Saved data entries
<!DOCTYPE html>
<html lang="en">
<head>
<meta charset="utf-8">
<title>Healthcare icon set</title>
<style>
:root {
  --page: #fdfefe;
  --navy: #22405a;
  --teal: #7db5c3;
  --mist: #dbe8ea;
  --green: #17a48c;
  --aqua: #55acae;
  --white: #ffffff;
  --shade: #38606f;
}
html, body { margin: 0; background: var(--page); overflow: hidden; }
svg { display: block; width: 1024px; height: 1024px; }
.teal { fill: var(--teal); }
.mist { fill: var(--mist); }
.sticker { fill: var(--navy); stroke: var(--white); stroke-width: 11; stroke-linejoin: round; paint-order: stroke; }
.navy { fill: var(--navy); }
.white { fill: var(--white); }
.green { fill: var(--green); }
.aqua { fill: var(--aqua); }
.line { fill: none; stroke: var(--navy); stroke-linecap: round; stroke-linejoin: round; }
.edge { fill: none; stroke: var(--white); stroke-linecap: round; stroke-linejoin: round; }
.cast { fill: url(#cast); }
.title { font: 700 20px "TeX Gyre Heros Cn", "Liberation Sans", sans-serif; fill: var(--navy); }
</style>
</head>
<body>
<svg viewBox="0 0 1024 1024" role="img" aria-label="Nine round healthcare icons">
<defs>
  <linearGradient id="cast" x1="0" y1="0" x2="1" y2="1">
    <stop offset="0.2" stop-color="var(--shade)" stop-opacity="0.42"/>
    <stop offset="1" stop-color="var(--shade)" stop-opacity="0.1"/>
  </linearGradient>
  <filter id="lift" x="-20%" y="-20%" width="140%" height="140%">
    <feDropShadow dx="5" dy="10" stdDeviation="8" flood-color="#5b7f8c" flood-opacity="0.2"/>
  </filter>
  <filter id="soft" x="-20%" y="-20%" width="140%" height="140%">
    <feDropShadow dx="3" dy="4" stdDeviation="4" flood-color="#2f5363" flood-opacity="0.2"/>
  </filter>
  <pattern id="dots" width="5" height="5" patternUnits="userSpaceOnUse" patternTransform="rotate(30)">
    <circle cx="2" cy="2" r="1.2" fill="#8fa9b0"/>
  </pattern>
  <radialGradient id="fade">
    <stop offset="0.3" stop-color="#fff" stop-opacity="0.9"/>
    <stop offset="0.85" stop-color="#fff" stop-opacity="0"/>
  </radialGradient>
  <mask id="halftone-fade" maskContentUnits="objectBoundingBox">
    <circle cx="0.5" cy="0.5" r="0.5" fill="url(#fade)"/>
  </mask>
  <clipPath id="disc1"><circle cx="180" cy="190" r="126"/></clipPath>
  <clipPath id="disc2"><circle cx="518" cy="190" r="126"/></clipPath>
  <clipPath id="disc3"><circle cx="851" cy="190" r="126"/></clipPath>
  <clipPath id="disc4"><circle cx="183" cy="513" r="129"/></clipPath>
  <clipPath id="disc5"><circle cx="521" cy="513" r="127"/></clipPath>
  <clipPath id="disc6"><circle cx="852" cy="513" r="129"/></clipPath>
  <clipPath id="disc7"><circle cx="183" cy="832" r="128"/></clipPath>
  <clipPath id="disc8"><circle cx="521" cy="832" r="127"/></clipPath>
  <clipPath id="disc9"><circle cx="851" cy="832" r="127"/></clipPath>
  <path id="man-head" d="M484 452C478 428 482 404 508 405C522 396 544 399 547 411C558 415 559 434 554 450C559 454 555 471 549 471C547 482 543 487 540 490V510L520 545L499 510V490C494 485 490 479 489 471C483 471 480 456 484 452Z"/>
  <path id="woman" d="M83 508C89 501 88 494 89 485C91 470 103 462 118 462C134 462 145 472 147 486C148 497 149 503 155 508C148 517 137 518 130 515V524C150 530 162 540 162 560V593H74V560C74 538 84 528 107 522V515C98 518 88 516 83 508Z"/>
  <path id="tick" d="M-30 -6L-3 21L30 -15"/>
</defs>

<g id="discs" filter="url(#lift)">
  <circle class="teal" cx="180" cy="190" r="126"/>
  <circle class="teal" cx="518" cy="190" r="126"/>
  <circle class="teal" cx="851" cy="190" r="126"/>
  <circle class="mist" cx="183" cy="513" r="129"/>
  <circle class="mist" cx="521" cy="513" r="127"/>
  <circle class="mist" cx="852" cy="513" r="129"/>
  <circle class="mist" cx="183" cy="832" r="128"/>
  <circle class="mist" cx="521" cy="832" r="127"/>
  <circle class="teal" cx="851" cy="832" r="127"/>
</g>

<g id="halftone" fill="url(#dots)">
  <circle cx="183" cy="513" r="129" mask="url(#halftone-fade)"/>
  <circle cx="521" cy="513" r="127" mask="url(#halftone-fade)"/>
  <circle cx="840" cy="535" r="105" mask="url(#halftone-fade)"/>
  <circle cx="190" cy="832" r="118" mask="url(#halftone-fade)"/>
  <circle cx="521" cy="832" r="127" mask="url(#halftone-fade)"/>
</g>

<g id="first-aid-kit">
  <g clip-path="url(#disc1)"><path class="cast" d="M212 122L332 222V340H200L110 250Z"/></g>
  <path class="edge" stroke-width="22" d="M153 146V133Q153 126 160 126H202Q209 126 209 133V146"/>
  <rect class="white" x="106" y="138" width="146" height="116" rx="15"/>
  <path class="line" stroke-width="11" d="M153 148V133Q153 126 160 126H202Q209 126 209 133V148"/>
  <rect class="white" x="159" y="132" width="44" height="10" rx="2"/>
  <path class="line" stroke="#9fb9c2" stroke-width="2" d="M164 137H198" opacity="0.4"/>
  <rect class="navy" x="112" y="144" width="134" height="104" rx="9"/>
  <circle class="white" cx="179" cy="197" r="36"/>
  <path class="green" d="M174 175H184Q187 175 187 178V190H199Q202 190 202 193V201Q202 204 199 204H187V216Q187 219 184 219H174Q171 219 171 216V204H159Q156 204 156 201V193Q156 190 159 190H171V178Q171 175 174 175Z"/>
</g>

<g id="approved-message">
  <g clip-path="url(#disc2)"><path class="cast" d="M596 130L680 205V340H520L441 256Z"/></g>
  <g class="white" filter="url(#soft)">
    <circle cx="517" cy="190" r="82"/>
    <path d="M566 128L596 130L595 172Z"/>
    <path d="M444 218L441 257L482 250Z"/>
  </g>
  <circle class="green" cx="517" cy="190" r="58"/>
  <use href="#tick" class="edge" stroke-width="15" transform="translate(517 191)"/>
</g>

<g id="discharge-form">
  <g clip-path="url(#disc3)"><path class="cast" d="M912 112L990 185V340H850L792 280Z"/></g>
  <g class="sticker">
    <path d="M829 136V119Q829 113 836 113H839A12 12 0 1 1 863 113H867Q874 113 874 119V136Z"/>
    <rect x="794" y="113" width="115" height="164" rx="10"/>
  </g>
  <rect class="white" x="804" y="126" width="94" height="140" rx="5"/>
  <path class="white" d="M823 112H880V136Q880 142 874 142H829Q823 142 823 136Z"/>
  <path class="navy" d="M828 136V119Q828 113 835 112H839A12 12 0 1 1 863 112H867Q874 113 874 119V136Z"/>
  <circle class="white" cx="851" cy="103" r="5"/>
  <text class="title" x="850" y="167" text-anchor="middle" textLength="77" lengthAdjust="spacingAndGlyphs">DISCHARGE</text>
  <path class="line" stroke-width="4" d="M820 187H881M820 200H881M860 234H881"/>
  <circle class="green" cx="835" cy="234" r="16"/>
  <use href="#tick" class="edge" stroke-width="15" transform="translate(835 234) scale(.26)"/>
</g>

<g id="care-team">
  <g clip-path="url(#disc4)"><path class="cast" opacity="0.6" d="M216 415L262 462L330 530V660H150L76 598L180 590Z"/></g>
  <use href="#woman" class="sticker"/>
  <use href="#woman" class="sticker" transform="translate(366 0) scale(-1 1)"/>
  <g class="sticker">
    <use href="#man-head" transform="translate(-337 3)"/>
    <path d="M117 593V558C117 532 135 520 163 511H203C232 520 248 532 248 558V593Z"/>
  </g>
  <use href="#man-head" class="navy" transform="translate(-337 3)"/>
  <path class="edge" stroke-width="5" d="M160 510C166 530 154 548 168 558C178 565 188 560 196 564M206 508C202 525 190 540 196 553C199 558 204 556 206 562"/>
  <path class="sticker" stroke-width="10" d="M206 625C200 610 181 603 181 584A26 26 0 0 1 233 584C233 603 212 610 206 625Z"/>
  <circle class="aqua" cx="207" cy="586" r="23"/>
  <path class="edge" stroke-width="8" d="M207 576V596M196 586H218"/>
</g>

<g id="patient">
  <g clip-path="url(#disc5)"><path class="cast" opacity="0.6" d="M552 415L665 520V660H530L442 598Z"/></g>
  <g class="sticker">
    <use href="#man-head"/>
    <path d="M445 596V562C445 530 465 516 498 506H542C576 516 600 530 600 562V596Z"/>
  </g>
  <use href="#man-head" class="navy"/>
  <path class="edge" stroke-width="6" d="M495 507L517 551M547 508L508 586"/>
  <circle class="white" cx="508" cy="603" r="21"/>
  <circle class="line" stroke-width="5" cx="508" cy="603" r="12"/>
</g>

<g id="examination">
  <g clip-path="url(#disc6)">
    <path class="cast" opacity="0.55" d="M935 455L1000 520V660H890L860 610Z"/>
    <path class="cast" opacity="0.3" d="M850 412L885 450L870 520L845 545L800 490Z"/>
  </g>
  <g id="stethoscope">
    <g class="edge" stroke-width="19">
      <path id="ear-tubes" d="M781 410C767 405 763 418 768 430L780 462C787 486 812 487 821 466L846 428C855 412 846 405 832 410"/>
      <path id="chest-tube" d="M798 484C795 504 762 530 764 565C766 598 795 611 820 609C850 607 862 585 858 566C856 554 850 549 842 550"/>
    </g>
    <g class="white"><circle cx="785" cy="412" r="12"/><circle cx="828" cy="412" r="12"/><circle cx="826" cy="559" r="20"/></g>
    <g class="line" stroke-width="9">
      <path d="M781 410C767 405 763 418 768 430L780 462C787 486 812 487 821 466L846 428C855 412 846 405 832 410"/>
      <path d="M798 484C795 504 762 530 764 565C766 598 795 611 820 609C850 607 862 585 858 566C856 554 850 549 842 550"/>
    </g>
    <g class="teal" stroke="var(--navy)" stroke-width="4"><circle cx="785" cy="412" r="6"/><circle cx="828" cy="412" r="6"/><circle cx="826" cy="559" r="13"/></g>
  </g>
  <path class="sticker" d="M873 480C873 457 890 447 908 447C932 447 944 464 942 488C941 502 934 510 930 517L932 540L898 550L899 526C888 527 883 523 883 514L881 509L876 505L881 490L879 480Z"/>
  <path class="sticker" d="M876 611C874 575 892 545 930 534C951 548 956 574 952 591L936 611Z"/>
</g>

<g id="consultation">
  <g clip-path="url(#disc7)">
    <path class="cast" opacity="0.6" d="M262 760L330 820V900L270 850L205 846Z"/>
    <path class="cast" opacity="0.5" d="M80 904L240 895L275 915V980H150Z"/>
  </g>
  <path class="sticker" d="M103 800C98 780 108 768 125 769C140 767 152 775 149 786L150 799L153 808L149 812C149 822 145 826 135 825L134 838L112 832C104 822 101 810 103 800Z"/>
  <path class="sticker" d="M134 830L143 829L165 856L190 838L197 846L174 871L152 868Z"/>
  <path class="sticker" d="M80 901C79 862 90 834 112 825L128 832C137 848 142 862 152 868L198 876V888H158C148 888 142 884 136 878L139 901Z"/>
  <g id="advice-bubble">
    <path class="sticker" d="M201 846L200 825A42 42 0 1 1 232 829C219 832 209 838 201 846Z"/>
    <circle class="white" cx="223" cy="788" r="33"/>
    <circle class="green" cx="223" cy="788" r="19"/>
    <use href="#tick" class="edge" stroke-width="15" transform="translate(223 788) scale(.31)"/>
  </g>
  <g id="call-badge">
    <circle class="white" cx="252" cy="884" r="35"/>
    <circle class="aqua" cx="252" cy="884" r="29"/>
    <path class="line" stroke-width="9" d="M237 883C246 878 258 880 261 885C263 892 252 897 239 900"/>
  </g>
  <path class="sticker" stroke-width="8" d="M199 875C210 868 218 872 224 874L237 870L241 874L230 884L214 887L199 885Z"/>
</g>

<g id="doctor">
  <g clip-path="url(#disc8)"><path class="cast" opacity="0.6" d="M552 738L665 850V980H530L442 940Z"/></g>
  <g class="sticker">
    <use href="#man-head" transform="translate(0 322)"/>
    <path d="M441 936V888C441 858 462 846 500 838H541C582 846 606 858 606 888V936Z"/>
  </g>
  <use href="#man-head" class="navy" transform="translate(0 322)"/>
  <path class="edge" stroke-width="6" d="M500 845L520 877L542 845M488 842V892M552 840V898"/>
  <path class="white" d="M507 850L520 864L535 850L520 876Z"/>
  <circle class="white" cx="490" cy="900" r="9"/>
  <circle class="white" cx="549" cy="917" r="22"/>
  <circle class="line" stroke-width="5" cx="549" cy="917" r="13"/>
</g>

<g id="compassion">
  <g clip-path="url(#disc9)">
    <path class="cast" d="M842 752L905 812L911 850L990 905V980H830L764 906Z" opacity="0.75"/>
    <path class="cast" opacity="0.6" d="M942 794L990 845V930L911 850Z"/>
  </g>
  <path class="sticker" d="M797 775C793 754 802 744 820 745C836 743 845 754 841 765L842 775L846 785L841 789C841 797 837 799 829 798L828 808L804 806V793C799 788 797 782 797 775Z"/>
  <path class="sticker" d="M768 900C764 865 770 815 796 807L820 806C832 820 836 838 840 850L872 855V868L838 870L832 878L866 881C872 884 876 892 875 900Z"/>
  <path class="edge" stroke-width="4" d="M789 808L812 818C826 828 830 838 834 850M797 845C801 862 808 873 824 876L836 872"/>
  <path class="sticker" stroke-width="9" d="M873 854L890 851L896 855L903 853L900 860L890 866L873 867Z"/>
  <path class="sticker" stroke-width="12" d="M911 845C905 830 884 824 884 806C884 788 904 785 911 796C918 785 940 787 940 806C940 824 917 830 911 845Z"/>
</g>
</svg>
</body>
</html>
--
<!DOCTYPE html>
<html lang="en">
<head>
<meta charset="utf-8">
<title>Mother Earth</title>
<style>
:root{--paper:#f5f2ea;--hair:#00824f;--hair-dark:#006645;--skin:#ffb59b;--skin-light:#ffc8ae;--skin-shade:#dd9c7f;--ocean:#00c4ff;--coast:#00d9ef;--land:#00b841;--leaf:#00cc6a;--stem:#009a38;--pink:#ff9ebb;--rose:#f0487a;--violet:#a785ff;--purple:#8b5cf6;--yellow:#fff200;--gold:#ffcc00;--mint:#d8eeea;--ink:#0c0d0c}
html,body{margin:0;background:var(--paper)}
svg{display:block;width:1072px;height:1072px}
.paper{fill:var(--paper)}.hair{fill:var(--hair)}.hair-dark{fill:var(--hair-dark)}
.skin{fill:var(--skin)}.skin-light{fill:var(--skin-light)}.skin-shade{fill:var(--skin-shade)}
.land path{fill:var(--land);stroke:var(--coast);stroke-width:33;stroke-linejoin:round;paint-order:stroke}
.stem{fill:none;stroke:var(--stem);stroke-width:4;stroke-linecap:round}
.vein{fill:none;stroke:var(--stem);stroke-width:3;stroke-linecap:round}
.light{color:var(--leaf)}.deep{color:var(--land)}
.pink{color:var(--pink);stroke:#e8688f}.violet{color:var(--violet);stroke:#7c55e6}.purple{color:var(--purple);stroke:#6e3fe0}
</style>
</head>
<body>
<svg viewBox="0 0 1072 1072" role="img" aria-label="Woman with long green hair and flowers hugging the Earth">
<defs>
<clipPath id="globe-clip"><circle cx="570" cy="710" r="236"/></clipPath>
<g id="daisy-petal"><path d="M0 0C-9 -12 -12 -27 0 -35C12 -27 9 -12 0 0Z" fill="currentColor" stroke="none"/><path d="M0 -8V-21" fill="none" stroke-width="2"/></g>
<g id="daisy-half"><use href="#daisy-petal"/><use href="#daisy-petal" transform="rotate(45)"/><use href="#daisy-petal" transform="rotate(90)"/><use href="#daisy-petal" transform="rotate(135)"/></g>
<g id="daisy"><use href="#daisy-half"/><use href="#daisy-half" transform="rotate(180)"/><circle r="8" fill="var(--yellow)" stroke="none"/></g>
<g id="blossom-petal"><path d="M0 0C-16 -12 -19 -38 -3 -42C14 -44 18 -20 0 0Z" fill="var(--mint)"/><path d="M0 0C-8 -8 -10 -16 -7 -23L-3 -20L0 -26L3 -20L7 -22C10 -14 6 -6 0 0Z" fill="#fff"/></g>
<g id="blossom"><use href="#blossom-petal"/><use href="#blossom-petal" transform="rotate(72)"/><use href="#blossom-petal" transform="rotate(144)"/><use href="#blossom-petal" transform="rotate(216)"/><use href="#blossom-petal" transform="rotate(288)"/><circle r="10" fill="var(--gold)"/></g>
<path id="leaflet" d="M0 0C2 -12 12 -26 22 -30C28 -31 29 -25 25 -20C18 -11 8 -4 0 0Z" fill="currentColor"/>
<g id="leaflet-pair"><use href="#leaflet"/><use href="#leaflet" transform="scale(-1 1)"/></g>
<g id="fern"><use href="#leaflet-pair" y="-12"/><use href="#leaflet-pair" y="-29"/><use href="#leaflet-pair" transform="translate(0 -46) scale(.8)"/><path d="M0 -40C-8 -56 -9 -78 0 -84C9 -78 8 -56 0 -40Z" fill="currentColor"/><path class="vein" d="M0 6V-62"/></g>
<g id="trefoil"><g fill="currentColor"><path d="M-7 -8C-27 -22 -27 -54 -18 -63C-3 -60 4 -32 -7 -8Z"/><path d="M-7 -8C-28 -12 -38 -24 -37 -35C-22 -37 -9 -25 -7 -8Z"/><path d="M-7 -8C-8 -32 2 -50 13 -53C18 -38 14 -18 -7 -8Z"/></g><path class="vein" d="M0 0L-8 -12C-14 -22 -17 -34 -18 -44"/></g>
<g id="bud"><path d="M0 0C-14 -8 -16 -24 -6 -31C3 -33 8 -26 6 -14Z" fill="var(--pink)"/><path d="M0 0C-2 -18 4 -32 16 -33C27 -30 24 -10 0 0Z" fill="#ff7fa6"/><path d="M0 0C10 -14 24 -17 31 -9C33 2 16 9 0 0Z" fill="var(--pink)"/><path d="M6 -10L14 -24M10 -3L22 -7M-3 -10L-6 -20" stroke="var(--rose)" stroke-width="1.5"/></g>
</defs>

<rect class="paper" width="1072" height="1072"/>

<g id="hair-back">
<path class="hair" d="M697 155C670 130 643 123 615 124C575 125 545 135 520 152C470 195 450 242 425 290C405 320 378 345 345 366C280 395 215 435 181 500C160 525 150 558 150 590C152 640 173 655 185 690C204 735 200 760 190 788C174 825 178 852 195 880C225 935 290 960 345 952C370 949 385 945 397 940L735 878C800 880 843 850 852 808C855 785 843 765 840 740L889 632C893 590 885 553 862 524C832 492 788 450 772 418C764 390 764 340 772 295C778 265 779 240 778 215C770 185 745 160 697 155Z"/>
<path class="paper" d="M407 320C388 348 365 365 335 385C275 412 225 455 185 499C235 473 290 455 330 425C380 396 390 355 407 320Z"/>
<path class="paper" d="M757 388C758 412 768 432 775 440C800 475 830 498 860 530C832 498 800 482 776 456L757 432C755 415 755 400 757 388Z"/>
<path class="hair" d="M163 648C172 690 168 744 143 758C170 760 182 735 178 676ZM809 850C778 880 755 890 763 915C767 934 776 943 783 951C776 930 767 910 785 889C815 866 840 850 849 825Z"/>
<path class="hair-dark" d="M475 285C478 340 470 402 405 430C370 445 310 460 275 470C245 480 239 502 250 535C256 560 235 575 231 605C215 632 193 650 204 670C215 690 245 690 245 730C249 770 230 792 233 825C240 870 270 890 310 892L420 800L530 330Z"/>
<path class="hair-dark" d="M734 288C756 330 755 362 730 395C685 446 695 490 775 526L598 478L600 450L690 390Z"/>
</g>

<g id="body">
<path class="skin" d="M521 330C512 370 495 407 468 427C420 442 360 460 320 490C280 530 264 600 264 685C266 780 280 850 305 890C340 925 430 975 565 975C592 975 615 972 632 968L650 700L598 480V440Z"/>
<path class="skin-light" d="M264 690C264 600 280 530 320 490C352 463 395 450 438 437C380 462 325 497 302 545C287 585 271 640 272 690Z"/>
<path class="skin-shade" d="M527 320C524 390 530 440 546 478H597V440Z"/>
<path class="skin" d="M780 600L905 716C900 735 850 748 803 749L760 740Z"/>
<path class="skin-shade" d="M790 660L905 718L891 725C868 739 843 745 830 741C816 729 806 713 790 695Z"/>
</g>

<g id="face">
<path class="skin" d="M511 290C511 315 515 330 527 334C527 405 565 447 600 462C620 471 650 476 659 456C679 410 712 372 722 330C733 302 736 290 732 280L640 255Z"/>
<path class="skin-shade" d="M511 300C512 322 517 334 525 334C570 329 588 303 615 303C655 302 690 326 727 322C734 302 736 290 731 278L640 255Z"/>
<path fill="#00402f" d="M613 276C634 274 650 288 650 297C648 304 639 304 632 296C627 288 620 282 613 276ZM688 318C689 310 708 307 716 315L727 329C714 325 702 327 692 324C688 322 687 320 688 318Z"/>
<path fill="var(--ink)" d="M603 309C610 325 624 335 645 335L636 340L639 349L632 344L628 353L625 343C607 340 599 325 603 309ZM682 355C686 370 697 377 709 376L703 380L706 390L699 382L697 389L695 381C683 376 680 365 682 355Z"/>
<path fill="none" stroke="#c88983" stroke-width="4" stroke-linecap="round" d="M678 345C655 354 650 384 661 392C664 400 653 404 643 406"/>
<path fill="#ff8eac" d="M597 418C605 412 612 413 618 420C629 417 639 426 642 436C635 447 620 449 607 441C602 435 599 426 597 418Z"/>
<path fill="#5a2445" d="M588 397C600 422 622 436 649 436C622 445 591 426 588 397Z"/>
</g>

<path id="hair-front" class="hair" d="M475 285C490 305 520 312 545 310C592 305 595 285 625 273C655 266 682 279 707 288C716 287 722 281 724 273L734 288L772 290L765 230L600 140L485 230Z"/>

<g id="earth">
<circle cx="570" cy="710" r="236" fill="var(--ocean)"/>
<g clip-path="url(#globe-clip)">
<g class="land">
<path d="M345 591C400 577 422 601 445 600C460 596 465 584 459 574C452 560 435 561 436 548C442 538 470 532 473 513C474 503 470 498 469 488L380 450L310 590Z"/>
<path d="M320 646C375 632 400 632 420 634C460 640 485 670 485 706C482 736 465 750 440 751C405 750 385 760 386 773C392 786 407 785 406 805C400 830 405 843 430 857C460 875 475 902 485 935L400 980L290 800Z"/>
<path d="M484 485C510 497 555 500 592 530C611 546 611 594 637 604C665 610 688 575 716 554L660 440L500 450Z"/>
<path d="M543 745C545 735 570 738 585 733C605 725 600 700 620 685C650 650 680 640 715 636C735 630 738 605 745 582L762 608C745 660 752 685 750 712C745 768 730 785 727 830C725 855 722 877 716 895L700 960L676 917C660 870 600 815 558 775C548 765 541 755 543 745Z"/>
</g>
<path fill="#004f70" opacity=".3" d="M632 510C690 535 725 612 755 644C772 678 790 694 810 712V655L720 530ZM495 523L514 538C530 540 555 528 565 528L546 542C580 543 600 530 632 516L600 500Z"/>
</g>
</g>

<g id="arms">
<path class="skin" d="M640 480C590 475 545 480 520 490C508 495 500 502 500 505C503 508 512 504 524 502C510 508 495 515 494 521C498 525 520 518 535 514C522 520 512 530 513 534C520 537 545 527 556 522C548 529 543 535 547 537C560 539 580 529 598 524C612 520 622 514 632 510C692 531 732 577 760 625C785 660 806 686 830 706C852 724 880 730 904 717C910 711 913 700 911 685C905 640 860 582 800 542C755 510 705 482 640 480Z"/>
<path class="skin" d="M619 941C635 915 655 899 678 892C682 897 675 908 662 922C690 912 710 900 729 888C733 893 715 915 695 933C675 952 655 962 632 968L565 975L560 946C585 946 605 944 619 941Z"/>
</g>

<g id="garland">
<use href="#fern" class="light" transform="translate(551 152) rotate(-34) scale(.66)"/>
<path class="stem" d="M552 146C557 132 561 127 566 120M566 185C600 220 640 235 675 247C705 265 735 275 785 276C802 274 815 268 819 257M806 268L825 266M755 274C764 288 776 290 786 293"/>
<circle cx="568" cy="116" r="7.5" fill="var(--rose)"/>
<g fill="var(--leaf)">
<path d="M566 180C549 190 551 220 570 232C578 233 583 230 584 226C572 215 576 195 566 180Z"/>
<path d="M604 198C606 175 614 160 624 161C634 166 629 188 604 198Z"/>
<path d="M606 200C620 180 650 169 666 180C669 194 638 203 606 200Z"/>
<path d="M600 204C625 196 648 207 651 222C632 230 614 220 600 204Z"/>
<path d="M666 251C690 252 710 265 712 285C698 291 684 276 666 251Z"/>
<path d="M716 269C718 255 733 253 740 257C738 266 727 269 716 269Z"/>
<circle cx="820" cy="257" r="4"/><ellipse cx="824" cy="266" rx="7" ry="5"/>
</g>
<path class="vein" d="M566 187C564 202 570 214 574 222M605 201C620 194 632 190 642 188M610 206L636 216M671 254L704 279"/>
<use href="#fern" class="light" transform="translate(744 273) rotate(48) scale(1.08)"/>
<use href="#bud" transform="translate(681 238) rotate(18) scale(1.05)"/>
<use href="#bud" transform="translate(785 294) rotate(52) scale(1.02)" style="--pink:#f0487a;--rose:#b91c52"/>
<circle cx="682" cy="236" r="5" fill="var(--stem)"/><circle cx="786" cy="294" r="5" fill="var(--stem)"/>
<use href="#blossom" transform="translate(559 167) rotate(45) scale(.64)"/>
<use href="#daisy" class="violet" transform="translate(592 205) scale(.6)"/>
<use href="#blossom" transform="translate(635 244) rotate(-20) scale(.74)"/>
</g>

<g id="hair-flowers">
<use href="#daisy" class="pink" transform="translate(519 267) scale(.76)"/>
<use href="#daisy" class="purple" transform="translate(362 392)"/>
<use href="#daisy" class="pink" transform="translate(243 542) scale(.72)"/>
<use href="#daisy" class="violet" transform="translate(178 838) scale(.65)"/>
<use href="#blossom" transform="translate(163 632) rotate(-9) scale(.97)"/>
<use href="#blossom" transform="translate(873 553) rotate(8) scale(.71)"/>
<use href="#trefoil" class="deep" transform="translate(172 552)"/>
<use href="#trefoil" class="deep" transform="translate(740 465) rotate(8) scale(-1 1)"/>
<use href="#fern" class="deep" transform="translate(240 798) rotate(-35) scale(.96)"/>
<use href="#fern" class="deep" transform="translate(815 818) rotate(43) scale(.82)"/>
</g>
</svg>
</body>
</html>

Work instructions:
Search the entries for the word "title" and show every line that has it.

Answer area:
<title>Healthcare icon set</title>
.title { font: 700 20px "TeX Gyre Heros Cn", "Liberation Sans", sans-serif; fill: var(--navy); }
  <text class="title" x="850" y="167" text-anchor="middle" textLength="77" lengthAdjust="spacingAndGlyphs">DISCHARGE</text>
<title>Mother Earth</title>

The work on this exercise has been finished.